Work instructions:
A single number is needed: how many lines of the data hold the word "label".

Material provided:
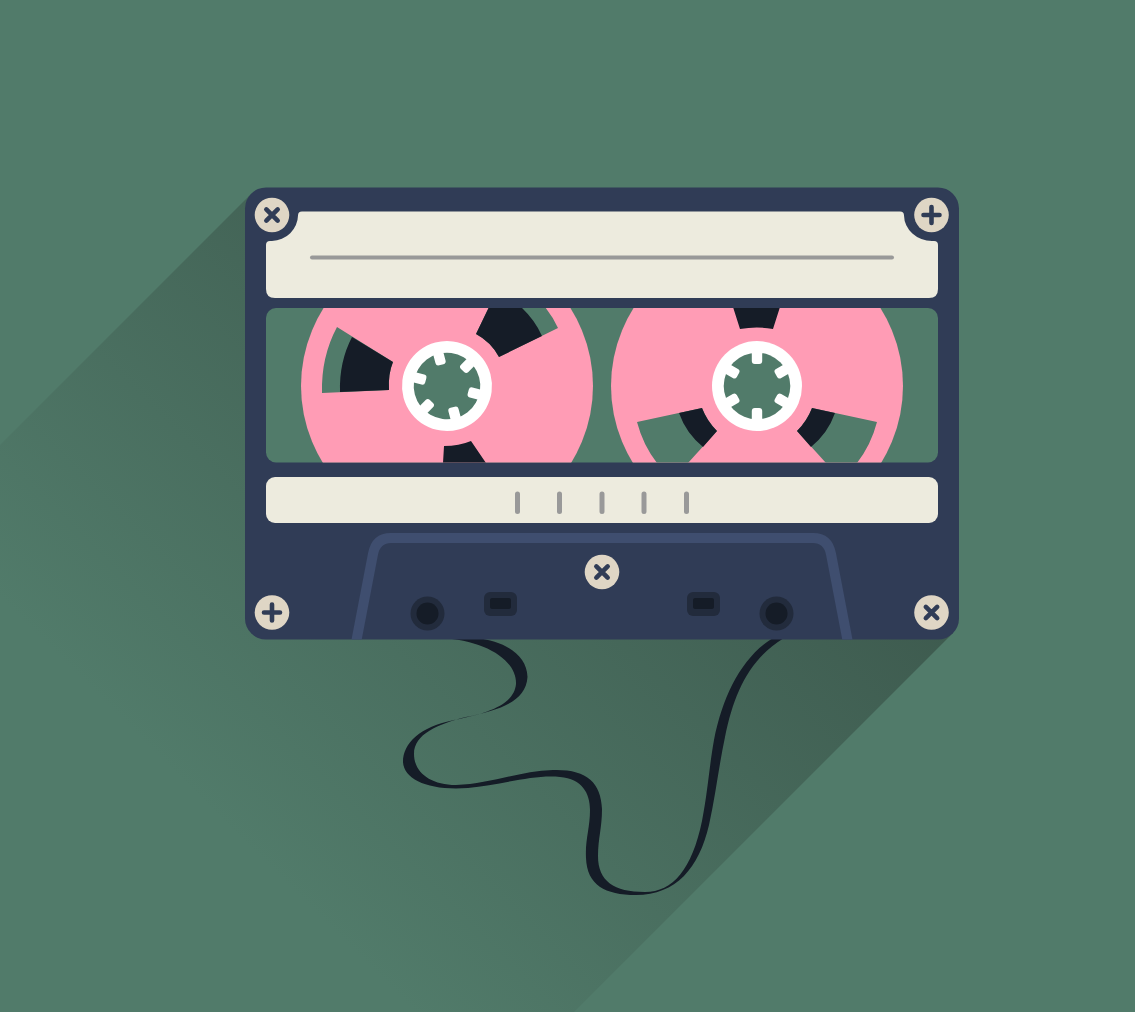
<!DOCTYPE html>
<html lang="en">
<head>
<meta charset="utf-8">
<title>Cassette tape</title>
<style>
:root {
  --green: #517b6a;
  --shadow: #3e5b4f;
  --navy: #303c56;
  --navy-light: #3f4e6f;
  --navy-deep: #222b3c;
  --ink: #151c27;
  --cream: #edebde;
  --screw: #dfd6c5;
  --pink: #ff9cb5;
  --white: #fff;
  --grey: #999;
}
html, body { margin: 0; overflow: hidden; background: var(--green); }
.poster { display: block; width: 1135px; height: 1012px; }
.green { fill: var(--green); }
.navy { fill: var(--navy); }
.deep { fill: var(--navy-deep); }
.ink { fill: var(--ink); }
.cream { fill: var(--cream); }
.pink { fill: var(--pink); }
.white { fill: var(--white); }
.rule { stroke: var(--grey); stroke-width: 4; stroke-linecap: round; }
.ticks { stroke: var(--grey); stroke-width: 5; stroke-linecap: round; }
.ridge { fill: none; stroke: var(--navy-light); stroke-width: 10; }
.screw-head { fill: var(--screw); }
.screw-slot { fill: none; stroke: var(--navy); stroke-width: 4.6; stroke-linecap: round; }
.shade-start { stop-color: var(--shadow); }
.shade-end { stop-color: var(--shadow); stop-opacity: 0; }
</style>
</head>
<body>
<svg class="poster" viewBox="0 0 1135 1012" role="img" aria-label="Cassette with loose tape hanging out and a long shadow">
  <defs>
    <linearGradient id="long-shadow" gradientUnits="userSpaceOnUse" x1="953" y1="633" x2="493" y2="1093">
      <stop class="shade-start" offset="0"/>
      <stop class="shade-end" offset="1"/>
    </linearGradient>
    <clipPath id="window"><rect x="266" y="308" width="672" height="154.500" rx="10"/></clipPath>
    <clipPath id="body-edge"><rect x="245" y="187.500" width="714" height="452" rx="21"/></clipPath>
    <g id="screw">
      <circle class="screw-head" r="17.300"/>
      <path class="screw-slot" d="M-8 0H8M0-8V8"/>
    </g>
    <rect id="tooth" class="white" x="-5.200" y="-36" width="10.400" height="14" rx="3"/>
    <g id="hub">
      <circle class="white" r="45"/>
      <circle class="green" r="33.300"/>
      <use href="#tooth"/>
      <use href="#tooth" transform="rotate(60)"/>
      <use href="#tooth" transform="rotate(120)"/>
      <use href="#tooth" transform="rotate(180)"/>
      <use href="#tooth" transform="rotate(240)"/>
      <use href="#tooth" transform="rotate(300)"/>
    </g>
    <g id="side-slot">
      <path class="green" d="M637 422L702 408Q707 421 717 431L688 463H657Q643 445 637 422Z"/>
      <path class="ink" d="M679 413L702 408Q707 421 717 431L703 447Q686 433 679 413Z"/>
    </g>
    <g id="guide">
      <rect class="deep" x="-16.500" y="-12" width="33" height="24" rx="6"/>
      <rect class="ink" x="-10.500" y="-6" width="21" height="11" rx="2"/>
    </g>
    <g id="pin-hole">
      <circle class="deep" r="17"/>
      <circle class="ink" r="11"/>
    </g>
  </defs>

  <rect class="green" width="1135" height="1012"/>
  <path id="shadow" fill="url(#long-shadow)" d="M251 194L0 445V1012H574L953 633Z"/>

  <path id="loose-tape" class="ink" d="M440 638C485 640 517 660 516 684C514 706 484 714 454 720C420 727 403 743 403 762C404 780 430 791 468 788C500 785 535 774 560 777C582 779 590 793 590 810C590 828 585 840 586 858C587 885 605 895 636 895C676 895 699 868 709 825C716 793 719 765 725 737C734 693 749 659 784 638H773C743 656 723 694 714 740C709 768 708 790 702 821C692 869 673 892 645 892C614 892 598 881 598 856C598 838 602 828 602 809C601 782 586 769 553 770C519 771 490 784 456 785C430 785 414 772 414 754C414 734 438 724 466 717C499 710 526 702 527.500 677C527 655 505 641 476 638Z"/>

  <g id="cassette">
    <rect class="navy" x="245" y="187.500" width="714" height="452" rx="21"/>
    <path id="title-label" class="cream" d="M302 211.500H900Q904 211.500 904 215.500A28 26 0 0 0 932 241H934Q938 241 938 245V289Q938 298 929 298H275Q266 298 266 289V245Q266 241 270 241H272A27 26 0 0 0 298 215.500Q298 211.500 302 211.500Z"/>
    <line class="rule" x1="312" y1="257.500" x2="892" y2="257.500"/>

    <g id="reels" clip-path="url(#window)">
      <rect class="green" x="266" y="308" width="672" height="155"/>
      <g id="left-reel">
        <circle class="pink" cx="447" cy="386" r="146"/>
        <path class="green" d="M322 393L389 390Q388 374 393 362L337 327Q321 357 322 393Z"/>
        <path class="ink" d="M340 392L389 390Q388 374 393 362L352 337Q339 362 340 392Z"/>
        <path class="green" d="M489 307L476 334Q491 342 499 357L558 328Q553 317 545 307Z"/>
        <path class="ink" d="M489 307L476 334Q491 342 499 357L542 336Q535 320 521 307Z"/>
        <path class="ink" d="M443 463L444 446Q459 446 471 441L486 463Z"/>
        <use href="#hub" transform="translate(447 386) rotate(-15)"/>
      </g>
      <g id="right-reel">
        <circle class="pink" cx="757" cy="386" r="146"/>
        <path class="ink" d="M733 307L740 329Q757 326 773 329L780 307Z"/>
        <use href="#side-slot"/>
        <use href="#side-slot" transform="translate(1514 0) scale(-1 1)"/>
        <use href="#hub" transform="translate(757 386)"/>
      </g>
    </g>

    <rect id="counter-label" class="cream" x="266" y="477" width="672" height="46" rx="9"/>
    <path class="ticks" d="M517.500 494V511.500M559.500 494V511.500M602 494V511.500M644 494V511.500M686.500 494V511.500"/>

    <g id="head-panel" clip-path="url(#body-edge)">
      <path class="ridge" d="M355 648L373 554Q376 538 391 538H813Q828 538 831 554L849 648"/>
      <use href="#pin-hole" x="427.500" y="613.500"/>
      <use href="#pin-hole" x="776.500" y="613.500"/>
      <use href="#guide" x="500.500" y="604"/>
      <use href="#guide" x="703.500" y="604"/>
    </g>

    <g id="screws">
      <use href="#screw" transform="translate(272 215) rotate(45)"/>
      <use href="#screw" transform="translate(931.500 215)"/>
      <use href="#screw" transform="translate(602 572) rotate(45)"/>
      <use href="#screw" transform="translate(272 612.500)"/>
      <use href="#screw" transform="translate(931.500 612.500) rotate(45)"/>
    </g>
  </g>
</svg>
</body>
</html>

Task answer:
3